= Beginning of Section =

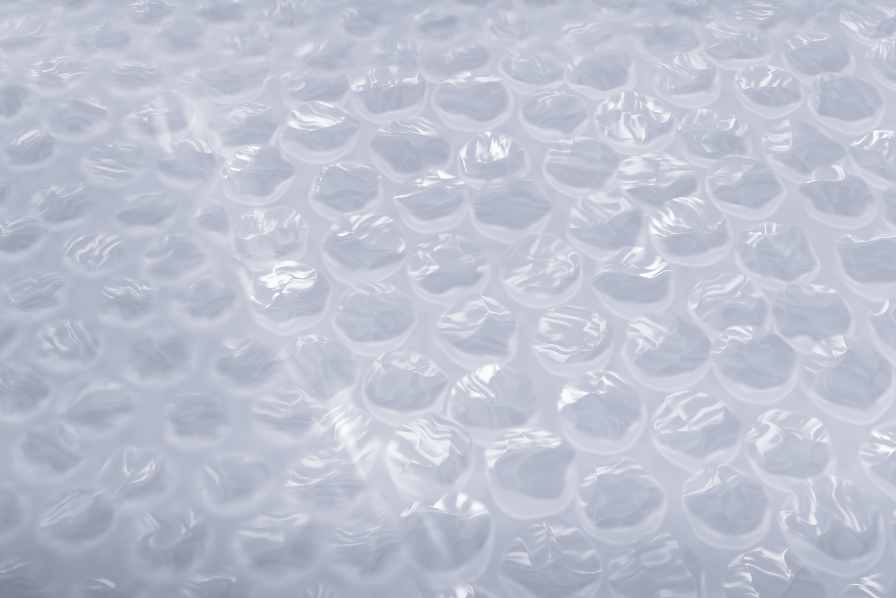
A WebGL 1 fragment shader for this texture:

```glsl
precision highp float;
// Crumpled clear bubble wrap: a glossy sheet folded over a softer, shaded one.

uniform vec2 u_resolution;

// Lattice steps and bubble radii, in units of canvas height
const vec2 FRONT_ACROSS = vec2(0.152, -0.022);
const vec2 FRONT_DOWN = vec2(0.038, -0.110);
const vec2 FRONT_RADIUS = vec2(0.075, 0.066);
const vec2 BACK_ACROSS = vec2(0.146, -0.012);
const vec2 BACK_DOWN = vec2(-0.074, -0.078);
const vec2 BACK_RADIUS = vec2(0.064, 0.048);
const vec2 CENTRE = vec2(0.75, 0.5);
const vec2 LATTICE_ORIGIN = vec2(0.04, -0.05);
const float PERSPECTIVE = 0.35;
const float JITTER = 0.026;
const float FRONT_SOFTNESS = 0.05;
const float BACK_SOFTNESS = 0.22;
const float FRONT_GLOSS = 0.21;
const float BACK_GLOSS = 0.10;
const float BASE_TONE = 0.785;
const vec2 LIGHT_DIR = vec2(-0.45, 0.89);
const vec3 COOL_TINT = vec3(-0.020, 0.0, 0.064);

float hash(vec2 p) {
  return fract(sin(dot(p, vec2(127.1, 311.7))) * 43758.5453);
}

float noise(vec2 p) {
  vec2 i = floor(p), f = fract(p);
  f = f * f * (3.0 - 2.0 * f);
  return mix(mix(hash(i), hash(i + vec2(1.0, 0.0)), f.x),
             mix(hash(i + vec2(0.0, 1.0)), hash(i + vec2(1.0, 1.0)), f.x), f.y);
}

// Soft-edged disc: 1 inside, 0 outside
float disc(float r, float edge, float soft) {
  return 1.0 - smoothstep(edge - soft, edge + soft, r);
}

// Tone of one bubble over the tone behind it; d is 1 long at its rim
float bubble(vec2 d, vec2 id, float behind, float base, float soft, float gloss) {
  vec2 warp = vec2(noise(d * 2.2 + id * 5.3), noise(d * 2.2 + id * 3.7 + 40.0)) - 0.5;
  float r = length(d + warp * 0.12);

  // Side wall, with a pale line along its near rim
  float wall = base + 0.008 - 0.028 * d.y + 0.03 * warp.x;
  float rim = exp(-pow((r - 0.94) / (0.03 + soft * 0.5), 2.0));
  wall += rim * 0.04 * smoothstep(0.3, -0.7, d.y) * (1.0 - soft);

  // Dented cap: random creases cut the film into flat facets
  vec2 c = (d - vec2(0.0, 0.16)) / vec2(0.92, 0.80) + warp * 0.32;
  vec2 slope = vec2(0.0);
  float crease = 0.0;
  for (int k = 0; k < 6; k++) {
    vec2 key = id + float(k) * vec2(7.3, 3.1);
    float angle = 6.2832 * hash(key);
    vec2 dir = vec2(cos(angle), sin(angle));
    float side = dot(c + warp * 0.25, dir) + (hash(key + 19.0) - 0.5) * 1.5;
    slope += dir * (2.0 * smoothstep(-soft, soft, side) - 1.0);
    crease += exp(-abs(side) / (0.025 + soft * 0.4)) * (hash(key + 31.0) - 0.35);
  }
  float facet = dot(slope, LIGHT_DIR);

  // Reflections: thin slivers running one way across each cap
  float turn = 6.2832 * hash(id + 13.0);
  vec2 grain = vec2(cos(turn), sin(turn));
  vec2 along = vec2(dot(c, grain), dot(c, vec2(-grain.y, grain.x)));
  float streak = noise(along * vec2(1.8, 7.0) + slope * 0.7 + id * 11.0);
  float sliver = noise(along * vec2(4.0, 13.0) + slope + id * 17.0);
  float glint = smoothstep(0.2, 2.0, facet) * smoothstep(0.45, 0.80, 0.6 * streak + 0.4 * sliver);
  float cap = base - 0.042 + 0.014 * clamp(facet, -2.5, 2.5) + 0.06 * (streak - 0.5);
  cap += crease * 0.05 + glint * gloss * (0.5 + 1.2 * hash(id + 2.0));

  float capR = length(c);
  float lip = exp(-pow((capR - 1.0) / (0.04 + soft), 2.0));
  float tone = mix(wall, cap, disc(capR, 0.98, soft + 0.04));
  tone += lip * 0.07 * smoothstep(0.25, 0.8, noise(d * 3.0 + id * 9.0));
  return mix(behind, tone, disc(r, 0.97, soft) * 0.82);
}

// One sheet of bubbles, laid from far to near
float sheet(vec2 q, vec2 across, vec2 down, vec2 radius, float base,
            float soft, float gloss, float seed) {
  float det = across.x * down.y - across.y * down.x;
  vec2 cell = vec2(q.x * down.y - q.y * down.x, across.x * q.y - across.y * q.x) / det;
  vec2 nearest = floor(cell + 0.5);
  float tone = base - 0.008 + 0.035 * (noise(q * 50.0 + seed) - 0.5);
  for (int j = -1; j <= 1; j++) {
    for (int i = -1; i <= 1; i++) {
      vec2 id = nearest + vec2(float(i), float(j));
      vec2 key = id + seed;
      vec2 shift = (vec2(hash(key), hash(key + 57.0)) - 0.5) * JITTER;
      float size = 0.90 + 0.16 * hash(key + 83.0);
      vec2 d = (q - across * id.x - down * id.y - shift) / (radius * size);
      tone = bubble(d, key, tone, base, soft, gloss);
    }
  }
  return tone;
}

void main() {
  vec2 p = gl_FragCoord.xy / u_resolution.y;
  vec2 q = (p - CENTRE) / (1.0 - PERSPECTIVE * (p.y - CENTRE.y)) - LATTICE_ORIGIN;

  // Broad light: dim at the left and along the bottom and top
  float light = BASE_TONE - 0.065 * smoothstep(0.0, 0.55, 0.55 - p.x) * smoothstep(0.0, 0.4, 1.0 - p.y);
  light -= 0.11 * smoothstep(0.0, 0.22, 0.22 - p.y) + 0.045 * smoothstep(0.92, 1.02, p.y);
  light += 0.03 * (noise(p * 3.0 + 8.0) - 0.5);

  // Folded border of the upper sheet
  float drop = 0.824 - p.y;
  float wobble = (noise(p * 11.0) - 0.5) * 0.07;
  float edge = p.x - 0.254 - 0.41 * drop - 0.2 * drop * abs(drop);
  float fromLeft = edge + wobble;
  float fromTop = 0.82 + 0.1 * p.x - p.y + wobble;
  float inside = smoothstep(-0.03, 0.04, fromTop);
  float cover = smoothstep(-0.02, 0.03, fromLeft) * inside;

  float haze = smoothstep(0.75, 1.0, p.y);
  float back = sheet(q, BACK_ACROSS, BACK_DOWN, BACK_RADIUS, light - 0.008,
                     BACK_SOFTNESS + 0.18 * haze, BACK_GLOSS, 23.0);
  float front = sheet(q, FRONT_ACROSS, FRONT_DOWN, FRONT_RADIUS, light + 0.008,
                      FRONT_SOFTNESS, FRONT_GLOSS, 71.0);
  float tone = mix(back, front, cover);

  // Bright pleats where the film turns over
  float pleat = noise(vec2(edge * 38.0 - p.y * 9.0, p.y * 13.0 + edge * 8.0));
  float fold = exp(-pow((edge - 0.035) / 0.055, 2.0)) * inside;
  tone += fold * (0.02 + 0.14 * smoothstep(0.5, 0.95, pleat));

  // Soft shoulder keeps the highlights from burning out
  tone = min(tone, 0.86 + 0.6 * (tone - 0.86));
  tone = clamp(tone, 0.5, 0.98);
  gl_FragColor = vec4(tone + COOL_TINT * min(1.0, (1.0 - tone) * 4.0), 1.0);
}
```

= End of Section =

What lines above contain the word "along"? Return each such line.

  // Side wall, with a pale line along its near rim
  vec2 along = vec2(dot(c, grain), dot(c, vec2(-grain.y, grain.x)));
  float streak = noise(along * vec2(1.8, 7.0) + slope * 0.7 + id * 11.0);
  float sliver = noise(along * vec2(4.0, 13.0) + slope + id * 17.0);
  // Broad light: dim at the left and along the bottom and top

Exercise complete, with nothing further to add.